Caffeine is our thing. Coffee is a delicious beverage that makes us savor every sip, of course, but caffeine is one of the main reasons we love coffee so much. It energizes us, it helps us get going in the morning, and it puts us in a better mood. In fact, we’ve talked before about how caffeine is actually very healthy for you, and how caffeine and exercise go so well together.
Today’s article is dedicated to caffeine. See, you regularly don’t see people make distinctions when it comes to caffeine; there’s simply caffeine, and that’s it. But that’s not the case. If that were the case, people wouldn’t drink coffee but simply take a caffeine pill.
But not all caffeine is created equal. Let’s go over all the sources of caffeine out there and how caffeine is different depending on where you get it from.
Let’s start with the most familiar one. Coffee is the most important source of caffeine out there. Caffeine, when ingested through coffee, has been proven to augment physical performance, alertness, and so on.
Coffee is also a notably safe source of caffeine. Caffeine is toxic when taken at doses over 10 grams; a cup of coffee contains, at most, 350 mg of caffeine. That would mean that you’d have to drink almost thirty cups for it to be toxic.
Arabica coffee is an okay source of caffeine, with around 100 -175 mg of caffeine per cup. Robusta is a much better source of caffeine, at 300 - 350 mg per cup.
True tea is made from the leaves of the camellia sinensis shrub. Herbal infusions, and such, don’t count as tea and they do not contain any caffeine.
Most teas, such as black, oolong, and green tea contain more caffeine than coffee per dry weight. And yet, since the amount of tea we use to brew a cup is very little, the resulting amount in a cup is underwhelming. A cup of tea tends to have around 50 mg per cup, making it inferior to coffee in this respect.
Although very low in caffeine, tea does contain L-theanine, an amino acid which helps people relax and focus. This means that this substance can offset some of the side effects of caffeine in certain people.

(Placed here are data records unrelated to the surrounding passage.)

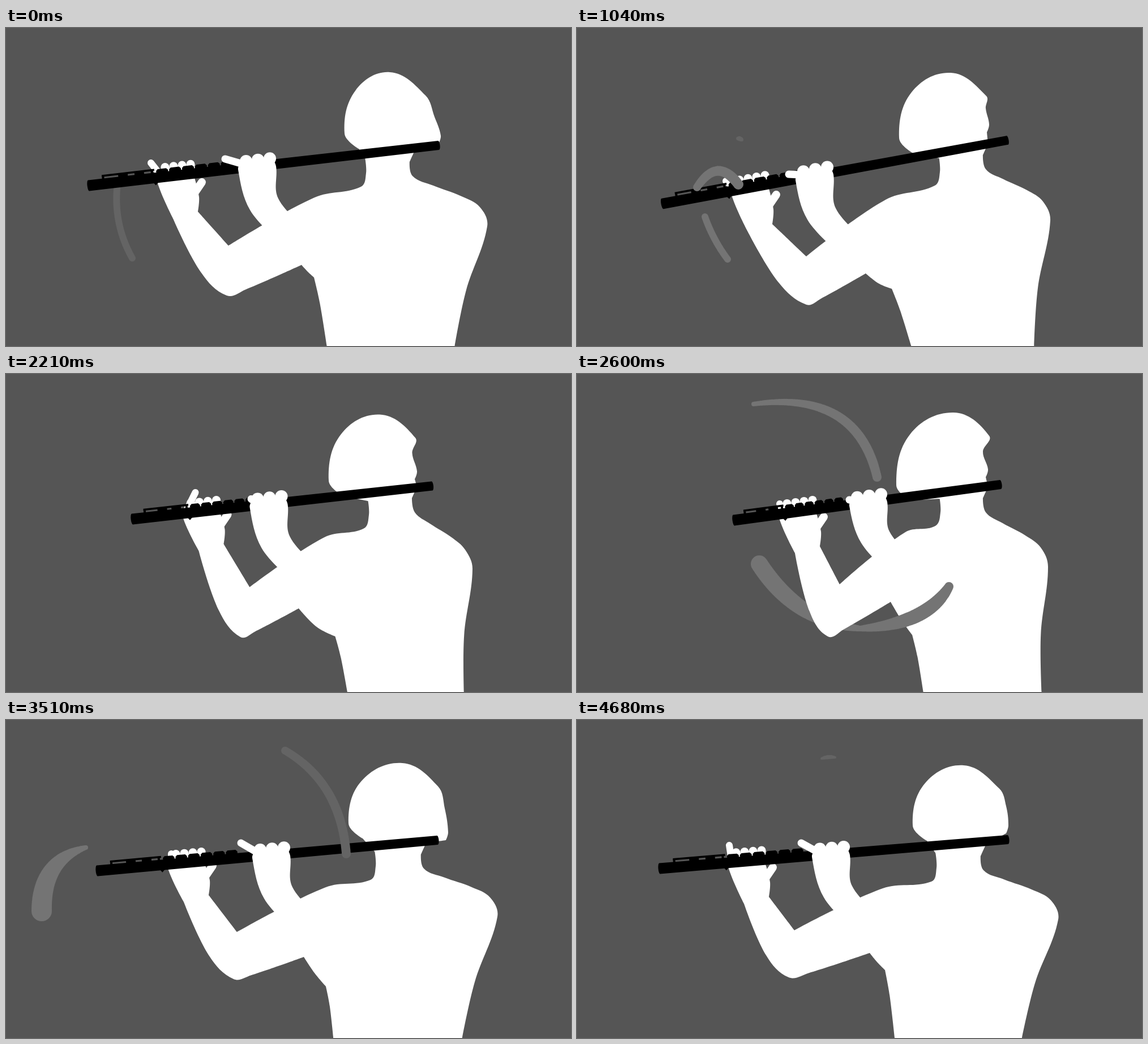
Animation of 998x561 px, one loop 4.81 s. Source, as an HTML page with a canvas:

```html
<!DOCTYPE html>
<html lang="en">
<head>
<meta charset="utf-8">
<title>Flute player</title>
<style>
  html, body { margin: 0; width: 100%; height: 100%; overflow: hidden; background: #555; }
  canvas { display: block; }
</style>
</head>
<body>
<canvas id="stage" width="998" height="561"></canvas>
<script>
const ctx = document.getElementById('stage').getContext('2d');
const LOOP = 4810, STEP = 130;
const DIM = '#646464', PALE = '#747474';

// The joints pass through one position per key time; everything else is derived from them.
const keyTimes = [0, 1040, 1820, 2600, 3510, 4160, 4680];
const joints = {
  tail: '146,278 151,310 169,254 277,258 161,266 134,297 146,262',
  mouth: '764,207 760,198 757,200 748,195 762,212 733,201 761,211',
  crown: '678,78 660,79 655,75 665,68 700,76 640,77 683,80',
  hairL: '598,186 569,194 576,180 564,196 605,182 560,182 593,186',
  brow: '757,157 722,142 718,142 717,137 775,156 724,158 758,152',
  hairR: '768,190 728,170 726,175 726,168 781,198 731,181 762,186',
  neckL: '636,256 641,254 640,253 642,244 653,258 621,256 635,261',
  neckR: '718,261 722,249 722,244 722,244 738,262 705,251 718,265',
  shoulderL: '545,299 545,303 545,297 580,279 565,295 525,303 540,297',
  shoulderR: '850,350 836,340 816,348 832,340 868,347 812,340 850,352',
  crook: '393,384 405,403 397,381 464,371 408,374 384,399 384,371',
  elbow: '390,472 405,488 385,465 443,463 402,457 382,483 374,454',
  wrist: '317,330 323,352 318,302 407,310 336,315 305,345 317,318',
  pinky: '256,238 263,270 311,189 358,229 292,236 267,244 269,221',
  armpit: '522,418 510,433 480,425 554,402 526,418 484,432 517,411',
  waist: '544,440 556,460 571,466 592,460 565,470 540,462 544,441',
  hipL: '568,570 593,570 596,570 613,570 579,570 573,570 562,570',
  hipR: '791,570 807,570 797,570 821,570 804,570 786,570 784,570',
  nearWrist: '456,311 432,328 426,306 527,288 481,305 410,325 461,303',
  thumb: '387,231 374,258 385,219 481,222 415,217 364,250 396,217'
};
const parse = text => text.split(' ').map(item => item.split(',').map(Number));
for (const name in joints) joints[name] = parse(joints[name]);

const move = ([x, y], dx, dy) => [x + dx, y + dy];
const mix = (a, b, k) => a.map((v, i) => v + (b[i] - v) * k);
const sharp = ([x, y]) => [x, y, true];

function poseAt(now) {
  const i = keyTimes.findLastIndex(t => t <= now);
  const u = (now - keyTimes[i]) / ((keyTimes[i + 1] || LOOP) - keyTimes[i]);
  const k = u * u * (3 - 2 * u), pose = {};
  for (const name in joints) {
    const track = joints[name];
    pose[name] = mix(track[i], track[(i + 1) % track.length], k);
  }
  const { tail, mouth } = pose;
  const slope = (mouth[1] - tail[1]) / (mouth[0] - tail[0]);
  pose.onFlute = (x, dy) => [x, tail[1] + (x - tail[0]) * slope + dy];
  return pose;
}

// Closed white shape, smooth except at points marked sharp.
function blob(points) {
  const n = points.length, at = i => points[(i + n) % n];
  const control = (i, reach) => {
    const [x, y, corner] = at(i);
    if (corner) return [x, y];
    const a = at(i - 1), b = at(i + 1), dx = b[0] - a[0], dy = b[1] - a[1];
    const scale = .36 * reach / (Math.hypot(dx, dy) || 1);
    return [x + dx * scale, y + dy * scale];
  };
  ctx.beginPath();
  ctx.moveTo(at(0)[0], at(0)[1]);
  for (let i = 0; i < n; i++) {
    const p = at(i), q = at(i + 1), reach = Math.hypot(q[0] - p[0], q[1] - p[1]);
    ctx.bezierCurveTo(...control(i, reach), ...control(i + 1, -reach), q[0], q[1]);
  }
  ctx.fillStyle = '#fff';
  ctx.fill();
}

function capsule(a, b, width) {
  ctx.beginPath();
  ctx.moveTo(...a);
  ctx.lineTo(...b);
  ctx.lineCap = 'round';
  ctx.lineWidth = width;
  ctx.strokeStyle = '#fff';
  ctx.stroke();
}

function drawBody({ neckL, neckR, shoulderL, shoulderR, crook, elbow, wrist, armpit, waist, hipL, hipR }) {
  const wristL = move(wrist, -22, 6), wristR = move(wrist, 22, -6);
  const deltoid = move(shoulderR, -13, -34);
  const sag = (waist[0] - armpit[0]) ** 2 / 500;
  blob([
    sharp(move(neckL, -2, -28)), neckL, move(neckL, -9, 24), shoulderL,
    sharp(crook), sharp(wristR), sharp(wristL),
    move(mix(elbow, wristL, .35), -12, 7), elbow, move(mix(elbow, armpit, .25), 0, 3),
    sharp(armpit), move(mix(armpit, waist, .5), 0, sag), sharp(waist),
    move(mix(waist, hipL, .35), 2, 0), sharp(hipL), sharp(hipR),
    move(mix(hipR, shoulderR, .48), -7, 0), shoulderR, deltoid,
    move(mix(neckR, deltoid, .72), 0, -4), mix(neckR, deltoid, .31), neckR,
    sharp(move(neckR, -5, -27))
  ]);
}

function drawHead({ crown, hairL, hairR, brow, neckL, neckR }) {
  const temple = [mix(hairL, crown, .24)[0], mix(hairL, crown, .7)[1]];
  blob([
    sharp(move(neckL, 0, -24)), sharp(move(hairL, 25, 27)), hairL, temple, crown,
    move(crown, 63, 41), brow, hairR, sharp(move(hairR, -4, 14)),
    sharp(move(neckR, 4, -45)), sharp(move(neckR, -5, -25))
  ]);
}

function drawFarHand({ wrist, pinky, onFlute }) {
  const x = wrist[0];
  blob([
    sharp(move(wrist, -22, 6)), onFlute(x - 50, 7), sharp(onFlute(x - 46, -10)),
    sharp(onFlute(x + 14, -10)), sharp(onFlute(x + 16, 8)), move(wrist, 24, -32),
    sharp(move(wrist, 22, -6)), sharp(move(wrist, 18, 35))
  ]);
  capsule(pinky, onFlute(x - 44, -4), 12);
  for (let i = 0; i < 4; i++) capsule(onFlute(x - 36 + 15 * i, -17), onFlute(x - 36 + 15 * i, 0), 15);
  capsule(move(wrist, 29, -58), move(wrist, 14, -36), 14);
}

function drawNearHand({ nearWrist, thumb, onFlute }) {
  const x = nearWrist[0], left = move(nearWrist, -25, 10), right = move(nearWrist, 25, -10);
  blob([
    left, onFlute(x - 46, 2), sharp(onFlute(x - 40, -12)), sharp(onFlute(x + 14, -12)),
    onFlute(x + 21, 4), right, sharp(move(right, 50, 54)), sharp(move(left, 50, 54))
  ]);
  for (let i = 0; i < 3; i++) {
    const knuckle = onFlute(x + 10 - 21 * i, -11);
    capsule(knuckle, knuckle, 22);
  }
  capsule(thumb, onFlute(x - 36, -6), 13);
}

function polygon(...points) {
  ctx.beginPath();
  points.forEach(p => ctx.lineTo(...p));
  ctx.fill();
}

function drawFlute({ tail, mouth }) {
  const dx = mouth[0] - tail[0], dy = mouth[1] - tail[1], length = Math.hypot(dx, dy);
  ctx.save();
  ctx.translate(...tail);
  ctx.rotate(Math.atan2(dy, dx));
  ctx.fillStyle = '#000';
  polygon([0, -9.5], [length, -8], [length, 8], [0, 9.5]);
  for (const [x, r] of [[0, 9.5], [length, 8]]) {
    ctx.beginPath();
    ctx.ellipse(x, 0, 2.5, r, 0, 0, 7);
    ctx.fill();
  }
  // key rail on four posts, then a row of finger keys
  const rail = length * .15, start = length * .04;
  ctx.fillRect(start, -16, rail, 3.5);
  for (let i = 0; i < 4; i++) ctx.fillRect(start + rail * i * .31, -14, i % 3 ? 17 : 4, 6);
  const pitch = length * .037, width = pitch - 2;
  for (let i = 0; i < 6; i++) {
    const x = length * .195 + i * pitch;
    polygon([x, -8], [x, -12], [x + 3, -15], [x + width - 3, -15], [x + width, -12], [x + width, -8]);
  }
  polygon([start + rail - 4, 8], [start + rail + 5, 8], [start + rail, 13]);
  ctx.restore();
}

// Ribbons of air: start, control and end of a quadratic curve, each x,y,radius.
// A ribbon grows until `time` and then retracts from its start.
const ribbon = (time, front, color, curve, rise = 390, fall = 390) =>
  ({ time, front, color, curve: parse(curve), rise, fall });
const ribbons = [
  ribbon(0, false, DIM, '196,284,6 191,349,6 223,406,6', 130, 520),
  ribbon(1040, true, PALE, '212,281,7 248,226,9 285,276,9'),
  ribbon(1040, false, PALE, '226,333,6 240,373,6 266,408,6'),
  ribbon(1040, false, DIM, '284,195,3 288,195,5 291,197,3'),
  ribbon(1820, true, DIM, '428,75,1 700,52,32 581,299,3'),
  ribbon(1820, false, PALE, '452,255,4 466,318,11 507,321,2'),
  ribbon(2600, false, PALE, '312,53,4 495,28,10 530,182,8'),
  ribbon(2600, false, PALE, '322,335,15 389,438,16 500,449,5'),
  ribbon(2600, true, PALE, '500,449,5 618,442,18 657,375,8'),
  ribbon(3120, false, DIM, '330,52,5 470,10,9 540,85,8'),
  ribbon(3510, false, PALE, '141,225,4 62,247,17 63,337,18'),
  ribbon(3510, true, DIM, '493,54,7 591,111,8 601,236,8'),
  ribbon(4160, false, DIM, '320,127,5 422,99,10 456,183,6'),
  ribbon(4160, false, PALE, '258,180,7 246,196,11 240,215,8'),
  ribbon(4680, false, DIM, '432,68,2 444,64,5 456,66,2', 260, 130)
];

function drawRibbons(now, front) {
  for (const { time, color, curve: [a, b, c], rise, fall } of ribbons.filter(r => r.front === front)) {
    const age = (now - time + LOOP * 1.5) % LOOP - LOOP / 2;
    const start = Math.max(0, age / fall), end = Math.min(1, 1 + age / rise);
    if (start >= end) continue;
    ctx.beginPath();
    for (let i = 0; i <= 140; i++) {
      const u = start + (end - start) * i / 140;
      const [x, y, radius] = mix(mix(a, b, u), mix(b, c, u), u);
      ctx.moveTo(x, y);
      ctx.arc(x, y, radius, 0, 2 * Math.PI);
    }
    ctx.fillStyle = color;
    ctx.fill();
  }
}

function draw() {
  const now = Math.floor(performance.now() % LOOP / STEP) * STEP;
  const pose = poseAt(now);
  ctx.fillStyle = '#555';
  ctx.fillRect(0, 0, 998, 561);
  drawRibbons(now, false);
  drawBody(pose);
  drawHead(pose);
  drawFarHand(pose);
  drawFlute(pose);
  drawNearHand(pose);
  drawRibbons(now, true);
  requestAnimationFrame(draw);
}
draw();
</script>
</body>
</html>
```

Yerba Mate is an ancient drink from South American natives. The tradition, as well as the beverage, is still very much alive in South America, most notably in Argentina and Paraguay, where you can find dozens of different yerba mate brands in supermarkets.
Yerba Mate is essentially a mix of many different herbs. The main one is the Illex Paraguayan herb, which is rich in caffeine.
Because each manufacturer includes different quantities of this herb, it’s hard to tell how much caffeine a certain yerba mate contains. Paraguayan and Argentinian laws do not require them to state how much caffeine their products contain. Therefore, a cup of yerba mate can range anywhere from 60 to 120 mg of caffeine. All in all, it is a decent, all-natural source of caffeine.
In terms of taste, it is very bitter and hard to drink.
Soft drinks, particularly dark ones like coke and pepsi, contain caffeine. On the other hand, clear soft drinks tend not to have any caffeine.
When it comes to the amount of caffeine in them, soft drinks are more or less on par with tea and coffee. Quantities vary, but they rarely exceed 100 mg per serving, except for some energy drinks.
It is important to note that soft drinks contain synthetic caffeine. This is very concentrated and can be potentially harmful to your health. Synthetic caffeine glows in the dark and has to be treated with chemicals to make this go away—in the end, synthetic caffeine is a very processed substance. We can’t be 100% certain of how pure or safe it is.
Guaraná is the name of a plant native to Brazil which, like the coffee plant, produces red berries which contain seeds that themselves contain a high concentration of caffeine. In the case of guaraná, the seeds contain twice the amount of caffeine of coffee seeds.
Although this is true, guaraná is not suited for consumption in the way that coffee is because of its general taste and aroma. While powdered guaraná is popular in holistic culture because of it being an all-natural caffeine source, there are very few guaraná beverages.
Instead, guaraná extract is available around the world, but it is hard to say how safe or reliable these products are regarding their caffeine content.
Some guaraná products might be too high in caffeine and therefore potentially harmful. As a source of caffeine, guaraná extract or powder is relatively unsafe.
Although there are plenty of caffeine sources out there for us to choose from, none can equal coffee in caffeine content. A cup of coffee is superior in caffeine content to most other natural sources of caffeine.
More importantly, coffee also comes out on top when it comes to flavour. Just by looking at coffee consumption worldwide, most people around the world would rather drink a cup of coffee than a cup of tea, yerba mate or a glass of any soft drink.
Our advice? Stick to coffee for your daily dose of caffeine!